More and more employees are working remotely these days. So, what does an employer do when an employee who works from home—more than 75 miles from the employer’s office—requests FMLA leave?
To be eligible for FMLA leave, the employee must have:
- Worked for the employer for 12 months;
- Worked 1,250 hours in the previous 12 months prior to the leave beginning;
- Worked at a site with at least 50 other employees within 75 miles of the worksite.
With regard to the last requirement, some employers are quick to assume that if the employee works from home, then the employee’s “worksite” is his or her residence and, therefore, deny FMLA leave. Slow down! Employers be on notice, the FMLA regulations make clear that for remote employees, including those who telecommute, their personal residence is not their worksite.
Instead, their worksite is either:
- The site from which their work is assigned
- The site to which they report.

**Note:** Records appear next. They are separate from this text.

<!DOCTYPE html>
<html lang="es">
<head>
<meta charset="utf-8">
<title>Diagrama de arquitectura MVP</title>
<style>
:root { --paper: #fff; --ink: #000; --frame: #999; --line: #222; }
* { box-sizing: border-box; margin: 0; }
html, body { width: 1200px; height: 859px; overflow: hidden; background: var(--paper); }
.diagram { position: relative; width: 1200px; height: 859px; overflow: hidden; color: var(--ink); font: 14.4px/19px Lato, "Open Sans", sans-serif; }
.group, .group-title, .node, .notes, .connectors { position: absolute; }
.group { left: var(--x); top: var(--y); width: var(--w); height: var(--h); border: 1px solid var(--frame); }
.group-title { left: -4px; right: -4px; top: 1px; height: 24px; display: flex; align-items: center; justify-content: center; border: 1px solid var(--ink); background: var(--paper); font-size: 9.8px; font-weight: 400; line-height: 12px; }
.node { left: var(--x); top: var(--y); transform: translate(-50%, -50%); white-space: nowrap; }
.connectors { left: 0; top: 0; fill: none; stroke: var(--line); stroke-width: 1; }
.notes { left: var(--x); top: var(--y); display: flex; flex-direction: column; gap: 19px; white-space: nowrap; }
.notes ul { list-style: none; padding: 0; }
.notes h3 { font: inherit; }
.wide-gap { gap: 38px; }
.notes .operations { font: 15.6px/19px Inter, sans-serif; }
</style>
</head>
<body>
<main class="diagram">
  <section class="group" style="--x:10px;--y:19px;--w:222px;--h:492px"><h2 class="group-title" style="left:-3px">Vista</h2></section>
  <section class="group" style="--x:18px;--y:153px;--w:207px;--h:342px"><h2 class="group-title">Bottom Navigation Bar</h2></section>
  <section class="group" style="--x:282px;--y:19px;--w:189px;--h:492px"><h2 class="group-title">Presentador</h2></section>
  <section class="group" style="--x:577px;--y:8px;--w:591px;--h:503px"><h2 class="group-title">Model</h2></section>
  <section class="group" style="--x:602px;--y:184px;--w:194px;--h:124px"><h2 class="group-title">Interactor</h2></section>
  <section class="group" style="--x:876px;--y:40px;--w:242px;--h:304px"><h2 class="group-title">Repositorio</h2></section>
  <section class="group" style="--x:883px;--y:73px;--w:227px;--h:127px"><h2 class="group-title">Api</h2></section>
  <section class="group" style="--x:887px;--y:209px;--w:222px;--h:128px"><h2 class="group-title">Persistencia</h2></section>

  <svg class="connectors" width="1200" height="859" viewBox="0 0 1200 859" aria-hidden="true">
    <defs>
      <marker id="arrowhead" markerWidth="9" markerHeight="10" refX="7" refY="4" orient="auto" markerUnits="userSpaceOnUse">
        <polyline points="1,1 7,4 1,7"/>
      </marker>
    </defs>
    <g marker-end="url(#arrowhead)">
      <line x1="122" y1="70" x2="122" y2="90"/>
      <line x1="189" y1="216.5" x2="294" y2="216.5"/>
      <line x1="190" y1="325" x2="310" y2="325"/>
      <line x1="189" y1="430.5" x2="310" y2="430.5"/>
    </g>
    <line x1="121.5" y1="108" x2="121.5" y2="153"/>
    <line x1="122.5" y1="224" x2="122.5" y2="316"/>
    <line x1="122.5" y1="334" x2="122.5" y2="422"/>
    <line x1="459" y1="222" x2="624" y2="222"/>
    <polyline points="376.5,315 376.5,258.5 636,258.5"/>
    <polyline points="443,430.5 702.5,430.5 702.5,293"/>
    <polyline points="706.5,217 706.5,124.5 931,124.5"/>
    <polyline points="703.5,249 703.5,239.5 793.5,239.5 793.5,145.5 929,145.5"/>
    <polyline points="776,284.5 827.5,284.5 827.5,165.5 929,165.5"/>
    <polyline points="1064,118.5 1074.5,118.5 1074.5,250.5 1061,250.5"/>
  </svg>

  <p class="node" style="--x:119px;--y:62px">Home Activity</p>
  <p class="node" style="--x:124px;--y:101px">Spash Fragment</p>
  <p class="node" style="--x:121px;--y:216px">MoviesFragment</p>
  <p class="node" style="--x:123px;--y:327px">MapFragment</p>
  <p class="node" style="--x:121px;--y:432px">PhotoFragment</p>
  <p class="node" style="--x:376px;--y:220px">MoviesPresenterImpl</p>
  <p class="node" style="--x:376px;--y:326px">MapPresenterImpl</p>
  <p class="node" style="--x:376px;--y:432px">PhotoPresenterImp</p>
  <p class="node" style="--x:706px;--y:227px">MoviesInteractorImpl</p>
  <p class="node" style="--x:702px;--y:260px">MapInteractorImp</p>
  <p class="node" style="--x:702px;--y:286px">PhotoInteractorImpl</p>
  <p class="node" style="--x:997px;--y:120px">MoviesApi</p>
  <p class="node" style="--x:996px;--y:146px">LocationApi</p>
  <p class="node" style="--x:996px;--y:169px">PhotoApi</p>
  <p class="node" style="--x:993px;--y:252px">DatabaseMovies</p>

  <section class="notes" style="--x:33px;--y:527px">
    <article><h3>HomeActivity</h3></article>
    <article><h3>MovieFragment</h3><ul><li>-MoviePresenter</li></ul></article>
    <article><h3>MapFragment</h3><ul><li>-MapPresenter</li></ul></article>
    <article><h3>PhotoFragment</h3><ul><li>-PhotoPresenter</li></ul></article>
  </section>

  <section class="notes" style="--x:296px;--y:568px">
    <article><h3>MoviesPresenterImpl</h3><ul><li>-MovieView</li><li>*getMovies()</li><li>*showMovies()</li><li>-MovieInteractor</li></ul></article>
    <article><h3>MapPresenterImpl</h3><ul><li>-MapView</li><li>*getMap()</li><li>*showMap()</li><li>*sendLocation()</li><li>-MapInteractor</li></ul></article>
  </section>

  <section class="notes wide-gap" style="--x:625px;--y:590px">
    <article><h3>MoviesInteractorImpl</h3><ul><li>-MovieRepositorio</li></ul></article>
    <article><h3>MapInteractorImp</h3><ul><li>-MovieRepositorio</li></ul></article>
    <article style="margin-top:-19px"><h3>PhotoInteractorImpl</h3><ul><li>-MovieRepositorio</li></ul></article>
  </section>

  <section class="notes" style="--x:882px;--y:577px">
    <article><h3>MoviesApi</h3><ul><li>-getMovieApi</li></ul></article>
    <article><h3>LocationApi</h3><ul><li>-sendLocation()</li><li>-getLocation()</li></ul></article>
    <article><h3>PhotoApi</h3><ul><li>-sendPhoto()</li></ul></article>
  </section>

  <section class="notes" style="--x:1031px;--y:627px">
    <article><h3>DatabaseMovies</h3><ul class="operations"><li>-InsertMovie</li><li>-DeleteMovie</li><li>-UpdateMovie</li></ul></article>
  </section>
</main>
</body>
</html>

29 C.F.R. §825.111(a)(2). The same is true for employees who have no fixed worksite, such as construction workers, transportation workers (i.e., truck drivers, pilots), and salespersons.
Importantly, employers need to include remote employees in the headcount for determining FMLA eligibility. Consider an employer who has an office in South Carolina with 40 employees, an office in Oklahoma with 20 employees, and has 15 employees who work from home and reside in New York, Mississippi, and California. Employers first must determine the worksite for each remote employee (using the options above) and then figure out if that particular worksite employs at least 50 employees within 75 miles of the worksite. If all 15 remote employees report to or have their work assigned from the South Carolina office, their worksite will be considered South Carolina under the FMLA. Therefore, all the employees in South Carolina and all the remote employees (despite how far away they are) would be eligible for FMLA leave.
Keep in mind that some states have their own FMLA regulations, and, as such, further inquiry in some circumstances may be in order. If you are an employer who needs assistance navigating the complicated nuances of the FMLA, contact your employment and labor attorney at Nexsen Pruet.
Our Insights are published as a service to clients and friends. They are intended to be informational and do not constitute legal advice regarding any specific situation.